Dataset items

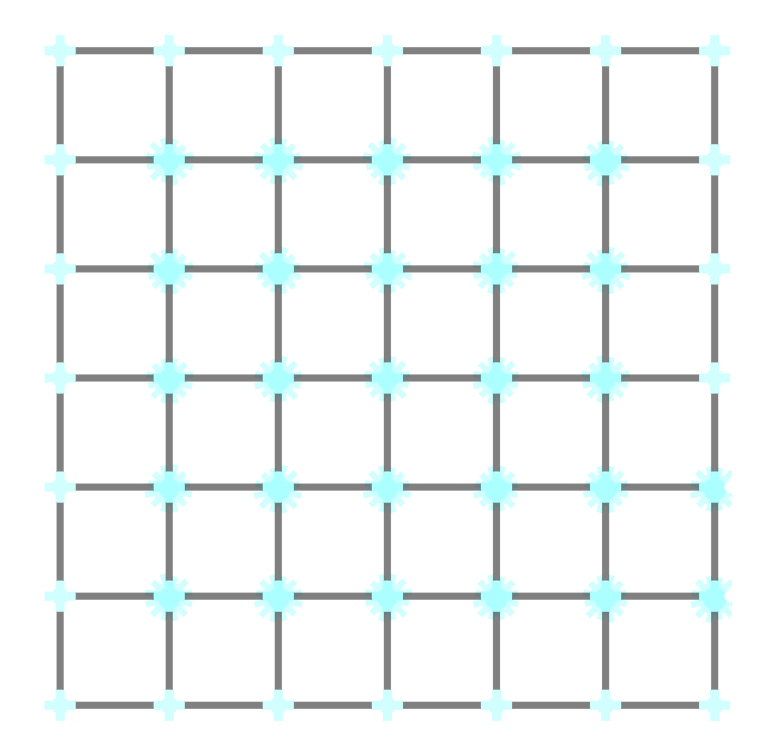
Reproduce this pattern procedurally as a Shadertoy shader.

```glsl
const float TAU = 6.2831853;
const float LAST = 6.0;          // index of the last grid line
const float CELL = 0.1443;       // spacing in canvas heights
const float LINE_HALF = 0.0325;  // the rest is in cell units
const float GAP = 0.143;
const vec3 LINE_GRAY = vec3(0.5);
const vec3 ICE_TINT = vec3(0.82, 1.0, 1.0);

float hash(vec2 p) {
    return fract(sin(dot(p, vec2(127.1, 311.7))) * 43758.5453);
}

float coverage(float dist, float aa) {
    return smoothstep(0.5 * aa, -0.5 * aa, dist);
}

float boxDist(vec2 p, vec2 halfSize) {
    vec2 d = abs(p) - halfSize;
    return length(max(d, 0.0)) + min(max(d.x, d.y), 0.0);
}

// Bars between nodes, open around every node
float linkDist(vec2 q) {
    vec2 a = abs(q);
    float across = max(a.y - LINE_HALF, GAP - a.x);
    float upright = max(a.x - LINE_HALF, GAP - a.y);
    return min(across, upright);
}

// Plus with a slightly stepped middle
float plusDist(vec2 q, float reach) {
    float arms = min(boxDist(q, vec2(reach, 0.042)), boxDist(q, vec2(0.042, reach)));
    return min(arms, boxDist(q, vec2(0.062)));
}

// Disc with short blunt spokes of uneven length
float burstDist(vec2 q, float spokes, float seed) {
    float stepAngle = TAU / spokes;
    float sector = floor(atan(q.y, q.x) / stepAngle);
    float angle = (sector + 0.5) * stepAngle;
    vec2 axis = vec2(cos(angle), sin(angle));
    vec2 local = vec2(dot(q, axis), axis.x * q.y - axis.y * q.x);
    float reach = 0.195 + 0.035 * hash(vec2(sector, seed));
    return min(length(q) - 0.152, boxDist(local, vec2(reach, 0.029)));
}

void mainImage(out vec4 fragColor, in vec2 fragCoord) {
    vec2 p = (fragCoord - 0.5 * iResolution.xy) / iResolution.y;
    vec2 grid = (p - vec2(0.0045, 0.0)) / CELL + 0.5 * LAST;
    vec2 node = clamp(round(grid), 0.0, LAST);
    vec2 q = grid - node;
    float aa = 1.5 / (CELL * iResolution.y);

    // Gray grid, cut off at its outer border
    float frame = boxDist(grid - 0.5 * LAST, vec2(0.5 * LAST + LINE_HALF));
    float links = max(linkDist(q), frame);
    vec3 color = mix(vec3(1.0), LINE_GRAY, coverage(links, aa));

    // Inner nodes and two on the right border carry a burst
    bool inner = all(greaterThan(node, vec2(0.5))) && all(lessThan(node, vec2(LAST - 0.5)));
    bool rightBurst = node.x > LAST - 0.5 && node.y > 0.5 && node.y < 2.5;
    float plus = plusDist(q, GAP);

    if (inner || rightBurst) {
        float seed = hash(node);
        vec2 center = vec2(0.0, -0.012 - 0.012 * seed);
        float burst = burstDist(q - center, 12.0, seed);
        float core = min(plus, length(q - center) - 0.09 - 0.02 * seed);
        if (rightBurst) {
            float notch = 0.055 - length(q - vec2(0.145, 0.0));
            burst = max(max(burst, q.x - 0.16), notch);
            core = max(core, notch);
        }
        color *= mix(vec3(1.0), ICE_TINT, coverage(burst, aa));
        color *= mix(vec3(1.0), ICE_TINT, coverage(core, 2.0 * aa));
    } else {
        color *= mix(vec3(1.0), ICE_TINT, coverage(plus, aa));
    }

    fragColor = vec4(color, 1.0);
}
```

■ WHAT TO PRODUCE
In the records above, find every line that contains the word "sector" and copy it.

■ SOLUTION
    float sector = floor(atan(q.y, q.x) / stepAngle);
    float angle = (sector + 0.5) * stepAngle;
    float reach = 0.195 + 0.035 * hash(vec2(sector, seed));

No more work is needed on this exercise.